Amazon is getting creative in preparation for Prime Day by partnering with Kohl’s to offer in-store returns, setting a new standard for returns and exchanges in retail/supply chains.
This partnership is poised to change shopper expectations yet again. Can your business meet the increasing demand for returns process flexibility?
To better understand expectations for returns policies, we surveyed shoppers who have returned something in the past year about their experiences. Based on the results, we’ll cover three ways you can update your returns process to stay competitive with retail behemoths such as Amazon.
1. Think inside the box to improve the returns process
Meet customer expectations by designing packaging with the returns process in mind. Your customer doesn’t want to search around the house for a suitable box to ship the unwanted item back or pay the post office to print the shipping label.
Here are some suggestions based on the results of our survey:
- Provide a prepaid return shipping label in the shipment. Nearly 20% of respondents say a self-addressed return label is their favorite return policy perk.
- Make your shipping box one that the customer can reuse for returns. Fifteen percent of respondents say this perk is their most preferred returns option.
- Offer in-store returns. Eleven percent of respondents favor this option above all others.
- Amazon has gotten creative here and partnered with Kohl’s to allow customers to return items to Kohl’s stores. If you’re a small online retailer, and this is impossible for you, focus on using reusable shipping packages, including a prepaid return shipping label, and writing clear and friendly instructions.
Pro Tip: Your business’s returns policy needs to be clearly stated and provide instructions on what to do. While creating the instructions that go in the box may be responsibility of the marketing team, partner with them on the language of the policy, so you’re on the same page when it comes to customer expectations. Neither department wants a surprise here.
Pro Tip: If a product has a high return rate and the customer reason is consistently “defective item” but your team isn’t finding fault in the returned items—it’s time to look at how the item is described on your site. Confusion over the product’s design, installation, or even purpose could be the root issue here.
2. Calculate how to offer free shipping

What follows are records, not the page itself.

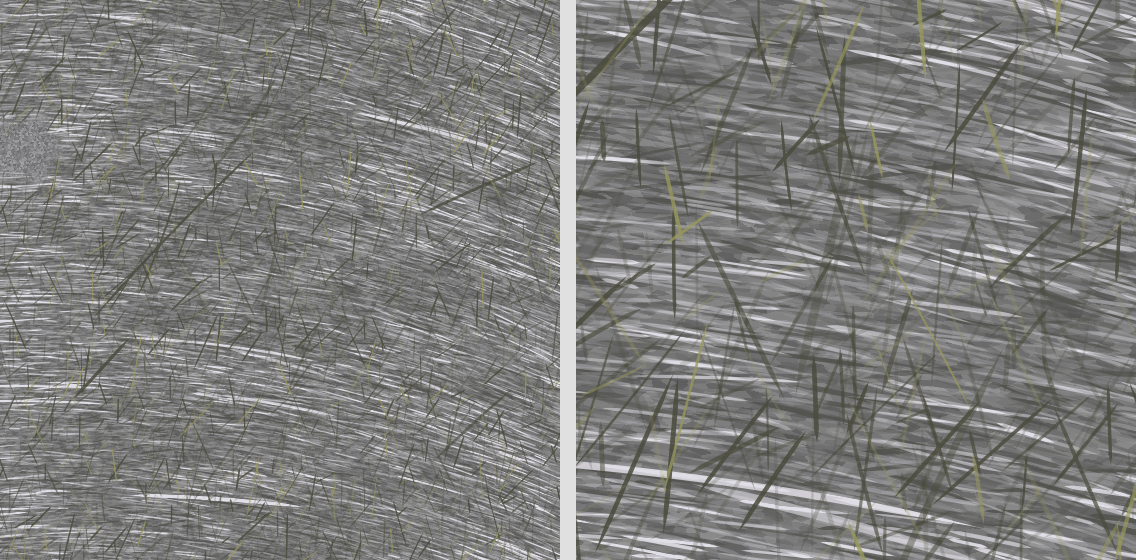
Left: the whole. Right: its middle third, enlarged.
This texture is drawn by a WebGL 2 fragment shader. Its source:

```glsl
#version 300 es
precision highp float;

uniform vec2 u_resolution;
out vec4 fragColor;

const vec3 STEEL = vec3(0.465, 0.465, 0.467);
const vec3 SHINE = vec3(0.88, 0.87, 0.90);
const vec3 GROOVE = vec3(0.32, 0.322, 0.305);
const vec3 OLIVE = vec3(0.29, 0.295, 0.235);
const vec3 BRASS = vec3(0.60, 0.60, 0.36);
const vec3 WORN = vec3(0.53, 0.53, 0.54);

const int SHINE_LAYERS = 7;
const int GROOVE_LAYERS = 5;
const int STEEP_LAYERS = 7;
const vec2 FLOW_BEND = vec2(0.06, -0.22);   // slope and curvature of the brushing
const vec2 GRAIN_SCALE = vec2(110.0, 330.0);
const float GRAIN_CONTRAST = 0.13;
const vec2 WORN_CENTRE = vec2(0.045, 0.735);
const float WORN_RADIUS = 0.075;

vec4 hash(vec3 p) {
    vec4 q = fract(p.xyzx * vec4(0.1031, 0.1030, 0.0973, 0.1099));
    q += dot(q, q.wzxy + 33.33);
    return fract((q.xxyz + q.yzzw) * q.zywx);
}

// Cellular noise: random tone of the nearest feature point, -0.5 to 0.5
float cellTone(vec2 p, float seed) {
    vec2 base = floor(p);
    float nearest = 9.0, tone = 0.0;
    for (int y = -1; y <= 1; y++)
    for (int x = -1; x <= 1; x++) {
        vec2 cell = base + vec2(x, y);
        vec4 h = hash(vec3(cell, seed));
        vec2 gap = cell + h.xy - p;
        float d = dot(gap, gap);
        if (d < nearest) { nearest = d; tone = h.z - 0.5; }
    }
    return tone;
}

// Layered sines stretched along the brushing, about -1 to 1
float broadTone(vec2 p) {
    float sum = 0.0, weight = 0.5;
    vec2 q = p * vec2(7.0, 17.0);
    for (int i = 0; i < 4; i++) {
        sum += weight * sin(q.x + 1.7 * sin(q.y)) * sin(q.y + 1.3 * sin(q.x * 0.8));
        q = mat2(1.7, 0.25, -0.3, 1.9) * q + 2.3;
        weight *= 0.65;
    }
    return sum;
}

// One layer of tapered line segments, one per long thin cell
float scratches(vec2 p, float angle, vec2 cell, float width, float share, float seed) {
    float c = cos(angle), s = sin(angle), pixel = 1.0 / u_resolution.y;
    p = vec2(c * p.x + s * p.y, c * p.y - s * p.x);
    float row = floor(p.y / cell.y), sum = 0.0;
    for (int j = -1; j <= 1; j++) {
        float r = row + float(j);
        float u = p.x / cell.x + 7.0 * hash(vec3(r, 3.0, seed)).x;
        vec4 h = hash(vec3(floor(u), r, seed));
        vec4 k = hash(vec3(r, seed, floor(u) + 40.0));
        float along = fract(u) - 0.5;
        float middle = r + 0.5 + 0.8 * (h.y - 0.5);
        float bow = 0.5 * (k.x - 0.5) * along * along;
        float d = abs(p.y - cell.y * (middle + 1.6 * (h.z - 0.5) * along + bow));
        float taper = 1.0 - smoothstep(0.6, 1.0, abs(along) / mix(0.15, 0.5, h.x));
        float w = width * mix(0.4, 1.0, k.y) * taper;
        float cover = clamp((w - d) / pixel + 0.5, 0.0, 1.0) * min(1.0, 2.0 * w / pixel);
        sum += cover * mix(0.2, 1.0, k.z * k.z * k.z) * step(h.w, share);
    }
    return sum;
}

void main() {
    vec2 p = gl_FragCoord.xy / u_resolution.y;
    vec2 flow = vec2(p.x, p.y - p.x * (FLOW_BEND.x + FLOW_BEND.y * p.x));
    float broad = broadTone(flow);

    // Brushed ground
    float grain = cellTone(flow * GRAIN_SCALE, 1.0) + 0.6 * cellTone(flow * GRAIN_SCALE * 0.45, 2.0);
    vec3 color = STEEL + GRAIN_CONTRAST * grain + 0.03 * broad;

    // Dull grooves along the brushing
    float groove = 0.0;
    for (int i = 0; i < GROOVE_LAYERS; i++) {
        vec4 h = hash(vec3(i, 5.0, 11.0));
        vec2 cell = vec2(mix(0.06, 0.16, h.x), mix(0.008, 0.014, h.y));
        groove += scratches(flow, 0.5 * (h.z - 0.5), cell, 0.0017, 0.7, 20.0 + float(i));
    }
    color = mix(color, GROOVE, min(groove * (0.9 - 0.4 * broad), 0.9));

    // Bright hairlines, then a few long wide ones
    float shine = 0.0;
    for (int i = 0; i < SHINE_LAYERS; i++) {
        vec4 h = hash(vec3(i, 8.0, 17.0));
        vec2 cell = vec2(mix(0.05, 0.17, h.x), mix(0.007, 0.013, h.y));
        shine += scratches(flow, 0.26 * (h.z - 0.5), cell, 0.0014, 0.65, 40.0 + float(i));
    }
    shine *= clamp(0.85 + 0.7 * broad, 0.3, 1.5);
    shine += 1.3 * scratches(flow, -0.03, vec2(0.42, 0.05), 0.003, 0.4, 60.0);
    color = mix(color, SHINE, min(shine, 1.0));

    // Steep crossing scratches, dark and brassy
    float steep = 0.0, brass = 0.0;
    for (int i = 0; i < STEEP_LAYERS; i++) {
        float angle = 0.55 + 0.23 * float(i);
        vec2 cell = vec2(0.07 + 0.02 * mod(float(i) * 3.0, 5.0), 0.019);
        steep += scratches(p, angle, cell, 0.0015, 0.5, 70.0 + float(i));
        brass += scratches(p, angle + 0.1, cell, 0.0013, 0.13, 80.0 + float(i));
    }
    steep += 1.2 * scratches(p, 0.5, vec2(0.5, 0.21), 0.0028, 0.5, 91.0);
    steep += 1.2 * scratches(p, 0.95, vec2(0.25, 0.13), 0.003, 0.4, 92.0);
    color = mix(color, OLIVE, min(steep, 0.85));
    color = mix(color, BRASS, min(brass, 0.8));

    // Worn, speckled spot
    float reach = length(p - WORN_CENTRE) + 0.008 * sin(p.x * 90.0 + 2.0 * sin(p.y * 70.0));
    float worn = 1.0 - smoothstep(0.5, 1.0, reach / WORN_RADIUS);
    color = mix(color, WORN + 0.22 * cellTone(p * 300.0, 4.0), 0.9 * worn);

    fragColor = vec4(color, 1.0);
}
```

Free shipping is quickly becoming non-negotiable for many consumers today, and that trend isn’t slowing down—even Etsy just announced free shipping on orders over $35. One way to keep up on this front is to offset the costs with a slight price increase.
Pull a report of the past 12 months of returns from your inventory management or supply chain management software. Identify the most often returned products and then calculate the average loss for those items. It’s possible that you will need to increase the price of those items to cover the expected returns.
Pro Tip: For free shipping to take priority, you may need to deprioritize improvements in another area. Our survey found that customers aren’t totally turned off by an out-of-stock message. This means you could focus efforts on offering free shipping instead of how to avoid stockouts.
Of course, both should always be improved upon, but this insight can help you prioritize.
3. An unexpected differentiator that you can offer today
An overwhelming 73% of consumers say it would be nice to receive an exchange item before returning the original purchase. Add the 17% who expect it, and you have a major consumer desire your supply chain can help you fulfill.
Amazon Prime, Zappos, and Stitch Fix all provide this exchange service. For example, if a customer buys sneakers in a size 9 but question the fit after they arrive, they can request the size 9.5 or 10 in the Amazon app. Amazon will inform them of the deadline for returning the unwanted pair—typically four weeks out—and then ship the new pair.
This way, the customer can try on both sizes, decide which is best, print out the return label, and send the unwanted pair back before the stated date—or else they’ll be charged for both pairs.
Pro Tip: Your marketing team will likely jump on the delayed exchange idea, but keep in mind that your accounting team will need time to update their processes, such as how to support delayed payments. Your logistics team will also need to adjust away from the one-order, one-shipment mentality.
Prediction: This “try out” perk is a customer-loyalty building option right now, but we project this exchange program to be the standard within the next five years. V12 found over half of consumers hesitate to buy online due to the lack of being able to touch and feel the item, but this will be eliminated with try-on options, so we expect that percentage to shrink considerably.
In this article we shared recent survey results with consumer expectations for the returns process and policies. The three recommendations for updating your processes can each be supported with the right supply chain management or inventory management software program. If you’re looking to invest in new software, our advisors are always happy to discuss in a free consultation—call us at (844) 680-2046.